While these chance encounters are indeed ephemeral, Clayton’s commitment to polyvocality is evident in this exhibition. First presented at the Cleveland Museum of Art (CMA) as a commissioned work by the FRONT International: Cleveland Triennial for Contemporary Art and the New York Philharmonic, 40 Part Part accumulates its own history of sound despite having no predetermined output. Originally conceived after Janet Cardiff’s The Forty Part Motet (2001) in the CMA collection, where a similar forty-speaker setup played a recording of Thomas Tallis’s 1573 religious composition “Spem in Alium” on loop, 40 Part Part engages local collections of music as Clayton works with choirs and their standard repertoires to produce new arrangements in performances sited in the exhibition space. Clayton also presents results of his research into North African musical theory in Sufi Plug Ins (2012–), a free-for-download software enabling electronic instruments to perform Arabic scales and polyrhythms. Installed less prominently in the interstitial passageway overlooking the main gallery space where 40 Part Part resides, this iteration of Sufi Plug Ins is displayed on a fully set-up computer and electronic keyboard, providing complete novices access to the prosumer software (Ableton Live) on which the plugin runs.

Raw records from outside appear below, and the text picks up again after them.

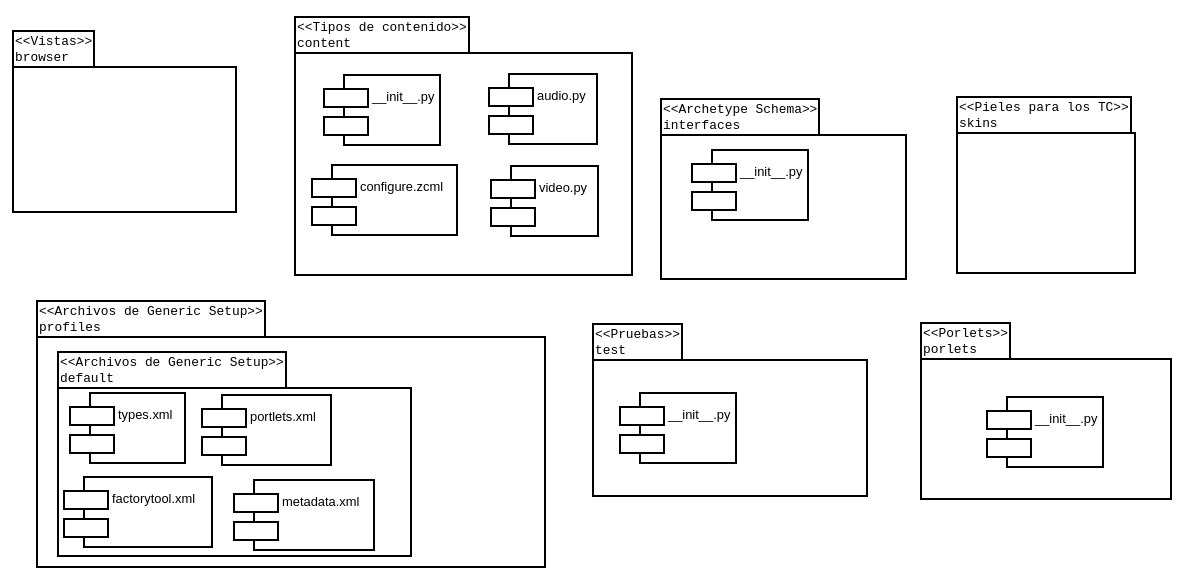
<!DOCTYPE html>
<html lang="es">
<head>
<meta charset="utf-8">
<title>Diagrama de paquetes</title>
<style>
:root {
  --paper: #fff;
  --ink: #000;
  --stroke: 2px solid var(--ink);
}
* { box-sizing: border-box; margin: 0; padding: 0; }
html, body { width: 1184px; height: 584px; overflow: hidden; background: var(--paper); }
.diagram { position: relative; width: 1184px; height: 584px; color: var(--ink); }

/* Nodes are placed by --x / --y and sized by --w / --h */
.package, .component {
  position: absolute;
  left: var(--x);
  top: var(--y);
  width: var(--w);
}
.package { display: flex; flex-direction: column; align-items: flex-start; height: var(--h); }
.tab {
  flex: none;
  width: var(--tab);
  height: 38px;
  padding: 2px 0 0 1px;
  border: var(--stroke);
  background: var(--paper);
  font: 400 12.87px/16px "Liberation Mono", monospace;
  white-space: nowrap;
}
.tab span { display: block; }
.tab h2 { font: inherit; }
.body {
  flex: 1;
  width: 100%;
  margin-top: -2px;
  border: var(--stroke);
}

.component {
  height: 72px;
  padding: 15px 0 0 49px;
  font: 400 12.9px/16px "Liberation Sans", sans-serif;
  white-space: nowrap;
}
.component .box {
  position: absolute;
  inset: 0 0 0 20px;
  border: var(--stroke);
  background: var(--paper);
}
.component::before, .component::after {
  content: "";
  position: absolute;
  z-index: 1;
  left: 0;
  width: 42px;
  height: 16px;
  border: var(--stroke);
  background: var(--paper);
}
.component::before { top: 14px; }
.component::after { top: 42px; }
.component p { position: relative; }
</style>
</head>
<body>
<main class="diagram">

  <section class="package" style="--x:12px; --y:30px; --w:225px; --h:183px; --tab:83px">
    <header class="tab"><span>&lt;&lt;Vistas&gt;&gt;</span><h2>browser</h2></header>
    <div class="body"></div>
  </section>

  <section class="package" style="--x:294px; --y:16px; --w:339px; --h:260px; --tab:176px">
    <header class="tab"><span>&lt;&lt;Tipos de contenido&gt;&gt;</span><h2>content</h2></header>
    <div class="body"></div>
    <div class="component" style="--x:29px; --y:58px; --w:118px"><div class="box"></div><p>__init__.py</p></div>
    <div class="component" style="--x:194px; --y:57px; --w:110px"><div class="box"></div><p>audio.py</p></div>
    <div class="component" style="--x:17px; --y:148px; --w:147px"><div class="box"></div><p>configure.zcml</p></div>
    <div class="component" style="--x:196px; --y:149px; --w:109px"><div class="box"></div><p>video.py</p></div>
  </section>

  <section class="package" style="--x:660px; --y:98px; --w:247px; --h:182px; --tab:160px">
    <header class="tab"><span>&lt;&lt;Archetype Schema&gt;&gt;</span><h2>interfaces</h2></header>
    <div class="body"></div>
    <div class="component" style="--x:31px; --y:51px; --w:118px"><div class="box"></div><p>__init__.py</p></div>
  </section>

  <section class="package" style="--x:956px; --y:96px; --w:180px; --h:178px; --tab:176px">
    <header class="tab"><span>&lt;&lt;Pieles para los TC&gt;&gt;</span><h2>skins</h2></header>
    <div class="body"></div>
  </section>

  <section class="package" style="--x:36px; --y:300px; --w:510px; --h:268px; --tab:230px">
    <header class="tab"><span>&lt;&lt;Archivos de Generic Setup&gt;&gt;</span><h2>profiles</h2></header>
    <div class="body"></div>
    <section class="package" style="--x:21px; --y:51px; --w:355px; --h:206px; --tab:230px">
      <header class="tab"><span>&lt;&lt;Archivos de Generic Setup&gt;&gt;</span><h2>default</h2></header>
      <div class="body"></div>
      <div class="component" style="--x:12px; --y:41px; --w:117px"><div class="box"></div><p>types.xml</p></div>
      <div class="component" style="--x:144px; --y:43px; --w:131px"><div class="box"></div><p>portlets.xml</p></div>
      <div class="component" style="--x:6px; --y:125px; --w:150px"><div class="box"></div><p>factorytool.xml</p></div>
      <div class="component" style="--x:176px; --y:128px; --w:142px"><div class="box"></div><p>metadata.xml</p></div>
    </section>
  </section>

  <section class="package" style="--x:592px; --y:323px; --w:276px; --h:174px; --tab:91px">
    <header class="tab"><span>&lt;&lt;Pruebas&gt;&gt;</span><h2>test</h2></header>
    <div class="body"></div>
    <div class="component" style="--x:27px; --y:69px; --w:118px"><div class="box"></div><p>__init__.py</p></div>
  </section>

  <section class="package" style="--x:920px; --y:322px; --w:252px; --h:178px; --tab:91px">
    <header class="tab"><span>&lt;&lt;Porlets&gt;&gt;</span><h2>porlets</h2></header>
    <div class="body"></div>
    <div class="component" style="--x:66px; --y:74px; --w:118px"><div class="box"></div><p>__init__.py</p></div>
  </section>

</main>
</body>
</html>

“They Are Part” surely allows the public an embodied experience to remember that the museum belongs to its people, in all their complexity and personal preferences. However, the artist, no matter how generous and humble, still remains as a crucial orchestrator to bridge and interpret, reminding us that unmediated interpersonal connection is not, and perhaps never was, our reality.
“Jace Clayton: They Are Part” is on view at the MassArt Art Museum through July 30, 2023.
Toby Wu is a writer and PhD student at Harvard University. He researches global contemporary art, elemental media theory, and the environmental humanities.
This piece was originally published in Issue 10: RECALL, our spring/summer 2023 issue. Order it here.